Consider doing this:
Make a list. This list should include your goals for what you’d like to have as an end result of having a mentor. For instance, do you want greater discipline and more focus? Do you wish to achieve a broader capacity for staying calm under intense pressure? The list could include all sorts of ways you may wish to self-lead and lead others at a higher level and to a greater end result.
Who do you envision as your mentor? Make sure the person you have in mind has consistent behavior that matches the list of traits you envision.
Create a list! What do you want to gain from a mentor. Examples might include coaching on effective communication strategies, someone to listen to my current challenges and provide honest, direct feedback, and introductions to people of influence in my industry or community.

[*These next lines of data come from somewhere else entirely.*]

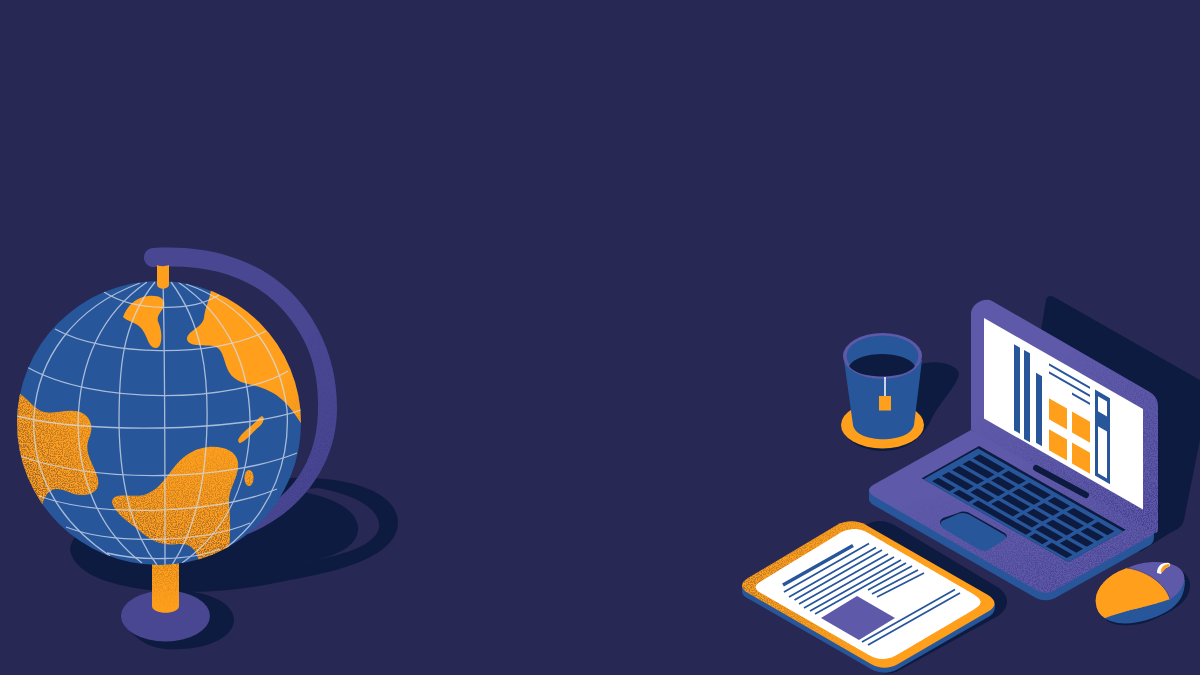
<!DOCTYPE html>
<html lang="en">
<head>
<meta charset="utf-8">
<title>Study desk background</title>
<style>
:root{--night:#282855;--shadow:#0e1b40;--blue:#27569b;--orange:#ff9f1c;--purple:#5e59a8;--violet:#494791;--white:#fff;--grid:#d5deec}
html,body{margin:0;width:1200px;height:675px;overflow:hidden;background:var(--night)}
svg{display:block}
.shadow{fill:var(--shadow)}
.blue{fill:var(--blue)}
.orange{fill:var(--orange)}
.purple{fill:var(--purple)}
.violet{fill:var(--violet)}
.white{fill:var(--white)}
.grid{fill:none;stroke:var(--grid);stroke-width:1.3;opacity:.75}
.text-lines{fill:none;stroke:var(--blue);stroke-width:1.8}
.grain{filter:url(#speckle)}
</style>
</head>
<body>
<svg width="1200" height="675" viewBox="0 0 1200 675" role="img" aria-label="A desk globe, a cup of tea, a laptop, a tablet and a mouse">
<defs>
  <filter id="speckle" x="0" y="0" width="1" height="1">
    <feTurbulence type="fractalNoise" baseFrequency=".85" numOctaves="2" seed="4"/>
    <feColorMatrix values="0 0 0 0 0  0 0 0 0 0  0 0 0 0 0  5 0 0 0 -2.1" result="dots"/>
    <feComposite in="SourceGraphic" in2="dots" operator="in"/>
  </filter>
  <radialGradient id="land-shade" gradientUnits="userSpaceOnUse" cx="205" cy="330" r="240">
    <stop offset=".4" stop-color="#8a5a30" stop-opacity="0"/>
    <stop offset="1" stop-color="#7d5436" stop-opacity=".8"/>
  </radialGradient>
  <linearGradient id="fade-down" x1="0" y1="0" x2="0" y2="1">
    <stop offset="0" stop-color="#a8691c" stop-opacity=".6"/>
    <stop offset="1" stop-color="#a8691c" stop-opacity="0"/>
  </linearGradient>
  <linearGradient id="fade-right" x1="0" y1=".4" x2="1" y2=".6">
    <stop offset="0" stop-color="#8d6230" stop-opacity=".65"/>
    <stop offset=".6" stop-color="#8d6230" stop-opacity="0"/>
  </linearGradient>
  <linearGradient id="fade-left" x1="1" y1=".2" x2="0" y2=".6">
    <stop offset="0" stop-color="#8a5836" stop-opacity=".9"/>
    <stop offset=".8" stop-color="#8a5836" stop-opacity="0"/>
  </linearGradient>
  <linearGradient id="paper-shade" x1="0" y1="0" x2=".8" y2=".6">
    <stop offset="0" stop-color="#9297a5" stop-opacity=".75"/>
    <stop offset=".8" stop-color="#9297a5" stop-opacity="0"/>
  </linearGradient>
  <linearGradient id="lid-shade" x1=".2" y1="0" x2=".8" y2="1">
    <stop offset=".3" stop-color="#3c3887" stop-opacity="0"/>
    <stop offset="1" stop-color="#3c3887" stop-opacity=".7"/>
  </linearGradient>
  <clipPath id="sphere"><circle cx="159" cy="423" r="142"/></clipPath>
  <g id="continents">
    <path d="M123 317C127 306 136 297 148 296C158 295 166 298 164 306C161 313 155 316 159 324C163 334 162 348 156 348C148 348 148 336 141 328C136 322 128 322 123 317Z"/>
    <path d="M211 290C209 302 205 307 204 318C202 328 187 331 187 339C188 347 204 345 213 346C224 348 223 361 229 372C236 384 249 383 262 388C282 395 290 407 303 426L320 360L260 290Z"/>
    <path d="M10 390C26 393 29 405 41 411C52 416 66 408 80 412C91 416 94 428 89 438C84 452 91 460 96 473C102 487 96 495 82 495C71 495 65 488 55 489C47 491 44 498 42 505L0 490Z"/>
    <path d="M112 502C113 491 131 498 144 495C166 488 171 463 190 453C205 443 235 444 238 462C240 476 228 488 229 503C230 519 231 530 229 548L199 561C196 549 190 543 179 544C162 546 151 541 140 531C128 521 115 514 112 502Z"/>
    <path d="M238 440C242 431 253 426 259 418C264 413 266 420 260 426C252 432 245 443 239 443Z"/>
    <ellipse cx="249" cy="478" rx="4.5" ry="8"/>
  </g>
</defs>

<rect class="purple" width="1200" height="675" style="fill:var(--night)"/>

<g id="globe">
  <g id="globe-shadow" class="shadow">
    <path fill-rule="evenodd" d="M290 478C350 476 398 492 398 523C397 556 342 571 290 580C245 590 215 592 179 592C120 590 75 577 70 550C72 520 140 492 290 478ZM318 488C362 496 381 512 379 528C375 546 341 556 300 563C340 557 360 544 358 526C355 508 331 496 292 490Z"/>
    <ellipse cx="180" cy="620" rx="54" ry="29"/>
    <path d="M136 636C150 653 190 654 212 638L225 606L150 600Z"/>
  </g>
  <ellipse class="violet" cx="165.500" cy="616" rx="44.500" ry="25.500"/>
  <path class="orange" d="M152 555H179V606C179 615 152 615 152 606Z"/>
  <path class="grain" fill="url(#fade-down)" d="M152 555H179V606C179 615 152 615 152 606Z"/>
  <path class="violet" d="M153 248C220 244 272 266 303 306C327 337 337 373 337 408C337 462 304 511 248 534L258 512C296 492 318 456 318 408C319 371 309 342 288 316C259 280 216 263 153 267C141 266 141 249 153 248Z"/>
  <path class="grain" fill="url(#lid-shade)" d="M303 306C327 337 337 373 337 408C337 462 304 511 248 534L258 512C296 492 318 456 318 408C319 371 309 342 288 316Z"/>
  <circle class="blue" cx="159" cy="423" r="142"/>
  <g clip-path="url(#sphere)">
    <use class="orange" href="#continents"/>
    <use class="grain" href="#continents" fill="url(#land-shade)"/>
    <g class="grid">
      <path id="meridians" d="M163 282C165 350 165 460 165 566M155 282C120 325 119 375 119 424C120 480 130 530 157 565M147 282C95 318 79 370 78 424C79 480 99 530 142 563M140 283C72 308 38 360 34 415C31 470 56 520 110 556M171 282C203 325 208 375 207 423C206 480 195 530 172 565M178 282C231 318 249 370 250 419C250 480 228 530 182 563M186 284C254 308 281 360 287 410C290 455 275 510 226 548"/>
      <path id="parallels" d="M104 292C135 312 192 312 219 295M55 329C105 357 215 358 266 331M27 367C95 406 236 403 288 371M17 416C85 434 238 432 301 410M20 456C100 484 227 481 297 453M39 496C100 518 215 514 277 489M66 527C112 545 203 543 250 523M107 553C140 561 190 561 220 549"/>
    </g>
  </g>
  <path class="orange" d="M157 265C161 267 166 266 169 265V285C168 290 158 290 157 285Z"/>
</g>

<g id="tea-cup">
  <path class="shadow" d="M914 366C934 358 958 364 959 374C957 386 940 402 932 418C924 436 908 452 881 451C858 450 842 438 843 426L880 415Z"/>
  <ellipse class="orange" cx="882.500" cy="425" rx="41.500" ry="23.500"/>
  <path class="blue" d="M844 360L853 425C856 444 910 444 914 425L922 360Z"/>
  <ellipse class="purple" cx="882.500" cy="356" rx="39.500" ry="23"/>
  <ellipse class="blue" cx="882.500" cy="356" rx="36" ry="20.500"/>
  <path class="shadow" d="M849 366C858 350 906 350 915 366C906 380 858 380 849 366Z"/>
  <path d="M885 377V397" stroke="var(--white)" stroke-width="1.500"/>
  <rect class="orange" x="879" y="396" width="12" height="14.500"/>
</g>

<g id="laptop">
  <path class="shadow" d="M1041 330L1046 300C1047 296 1050 295 1054 297L1200 380V440L1184 520C1182 528 1176 530 1170 533L1140 552L1100 470Z"/>
  <g id="laptop-base">
    <path class="blue" d="M869 489V500C870 503 873 505 877 507L1036 598C1043 601 1049 601 1055 598L1150 545C1154 542 1154 540 1154 533Z"/>
    <path class="purple" d="M971 430L873 485C867 489 868 493 875 497L1036 590C1043 594 1049 594 1055 590L1154 534L1158 520Z"/>
    <path class="grain" fill="url(#lid-shade)" d="M971 430L873 485C867 489 868 493 875 497L1036 590C1043 594 1049 594 1055 590L1154 534L1158 520Z"/>
  </g>
  <g id="laptop-lid">
    <path class="purple" d="M971 313C972 304 984 297 992 301L1148 391C1155 395 1158 399 1158 407V528C1158 533 1156 534 1152 532L971 430Z"/>
    <path class="grain" fill="url(#lid-shade)" d="M971 313C972 304 984 297 992 301L1148 391C1155 395 1158 399 1158 407V528C1158 533 1156 534 1152 532L971 430Z"/>
  </g>
  <g id="laptop-screen" transform="matrix(1 .573 0 1 984 318)">
    <rect class="white" width="159" height="100.500"/>
    <g class="blue">
      <rect x="30" y="9" width="6" height="86"/>
      <rect x="40" y="9" width="6" height="89"/>
      <rect x="52" y="25" width="6" height="70"/>
      <rect x="65" y="8" width="41" height="2.300"/>
      <rect x="65" y="16" width="41" height="2.300"/>
      <rect x="88" y="24" width="18" height="2.300"/>
      <rect x="111" y="8" width="15" height="86"/>
    </g>
    <g class="orange">
      <rect x="65" y="43" width="18" height="21"/>
      <rect x="88" y="43" width="18" height="21"/>
      <rect x="65" y="74" width="18" height="21"/>
      <rect x="88" y="74" width="18" height="21"/>
    </g>
    <rect class="white" x="114" y="13" width="9" height="15"/>
    <rect class="white" x="114" y="43" width="9" height="47"/>
  </g>
  <path d="M1036 468L1086 495" stroke="var(--shadow)" stroke-width="6" stroke-linecap="round"/>
  <g id="keyboard" transform="matrix(.868 .496 -.868 .488 979 446)">
    <rect class="shadow" width="169" height="66"/>
    <rect class="blue" x="2" y="3" width="167" height="63"/>
    <g class="shadow">
      <path id="key-row" d="M9 8h29v8H9ZM42 8h20v8H42ZM66 8h25v8H66ZM95 8h18v8H95ZM117 8h24v8H117ZM145 8h19v8H145Z"/>
      <use href="#key-row" y="12"/>
      <use href="#key-row" y="24"/>
      <use href="#key-row" y="36"/>
      <path d="M9 56h20v7H9ZM33 56h18v7H33ZM55 56h62v7H55ZM121 56h15v7H121ZM140 56h24v7H140Z"/>
    </g>
  </g>
  <g id="touchpad">
    <path class="shadow" d="M943 518L958 513C962 511 966 511 971 514L1003 532C1008 535 1008 537 1004 539L990 548C986 551 982 550 978 548L944 528C940 525 938 521 943 518Z"/>
    <path class="blue" d="M944 520L958 514C962 512 966 513 970 515L1003 534C1007 536 1007 538 1004 540L990 549C986 552 982 551 978 549L944 529C940 526 939 522 944 520Z"/>
  </g>
</g>

<g id="tablet">
  <path class="shadow" d="M862 528C872 519 884 519 896 526L999 588C1010 596 1010 608 998 616L900 670C892 675 880 675 872 668Z"/>
  <path class="blue" d="M742 585V591C742 595 745 597 749 599L871 669C880 674 889 674 898 669L990 616C994 613 995 610 995 604Z"/>
  <path class="orange" d="M748 578L837 525C846 520 857 520 866 525L988 595C996 600 997 606 989 611L898 664C889 669 880 669 871 664L748 593C740 588 740 583 748 578Z"/>
  <path class="grain" fill="url(#fade-right)" d="M748 578L837 525C846 520 857 520 866 525L988 595C996 600 997 606 989 611L898 664C889 669 880 669 871 664L748 593C740 588 740 583 748 578Z"/>
  <path id="tablet-page" class="white" d="M760 582L837 535C847 528 858 527 868 533L973 594C983 600 983 604 973 610L900 653C890 660 879 661 869 655L761 593C754 589 754 586 760 582Z"/>
  <use class="grain" href="#tablet-page" style="fill:url(#paper-shade)"/>
  <path d="M783 585L853 545.500" stroke="var(--blue)" stroke-width="3.500"/>
  <path class="text-lines" d="M784 592L869 543.500M789 597L876 547.500M794.500 600L882 550M799 604L888 554M804 608L894 557M810 611L901 560M815 614L906 563M868 590L912 566M872 594L918 570M877 597L924 573"/>
  <path class="text-lines" d="M862 642L955 589.500M868 645L960 593"/>
  <path class="purple" d="M857 596L895 618L859 640L821 618Z"/>
</g>

<g id="mouse">
  <path class="shadow" d="M1110 600L1150 567C1172 561 1190 572 1190 585C1190 602 1172 612 1150 621C1134 627 1114 627 1106 620Z"/>
  <path class="blue" d="M1096 604C1097 615 1106 621 1118 623C1134 625 1151 620 1166 612C1180 604 1185 594 1185 580L1140 580Z"/>
  <path class="purple" d="M1128 568C1142 561 1164 560 1176 566C1184 570 1187 578 1182 587C1179 593 1175 596 1169 600L1150 590Z"/>
  <path id="mouse-palm" class="orange" d="M1096 604C1094 590 1106 575 1127 568C1145 570 1165 583 1170 599C1152 606 1125 610 1105 618C1099 614 1097 610 1096 604Z"/>
  <use class="grain" href="#mouse-palm" style="fill:url(#fade-left)"/>
  <path d="M1127 568C1145 570 1165 583 1170 599" fill="none" stroke="var(--violet)" stroke-width="1"/>
  <path class="white" d="M1157 573C1157 566 1162 562 1169 563C1172 565 1169 567 1166 568C1163 570 1162 572 1161 574Z"/>
  <path class="orange" d="M1161 573C1160 568 1164 564 1169 564C1171 566 1168 567 1166 568C1164 570 1163 572 1161 573Z"/>
</g>
</svg>
</body>
</html>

Think through the approach you’ll utilize to ask the prospective mentor to mentor you. Will you wait until you see them in a social setting, ask for an in-person appointment by email, or use another method?
How will you measure your success with mentorship? Be ready to share your your list of goals for the mentorship and the time that you’re requesting over a specified period (e.g. 60 minutes of in-person time once a month at their office for 9 months. Or 1.5 hours over lunch once a month, for 12 months.) The mentor candidate will be more likely to agree if you are very specific with your ask and they can see you value their time with specific outcome metrics.
Listen to this quick-moving, 31 minute, free podcast interview with a person who has both been a mentor and had mentors. It is filled with helpful, practical information about mentorship.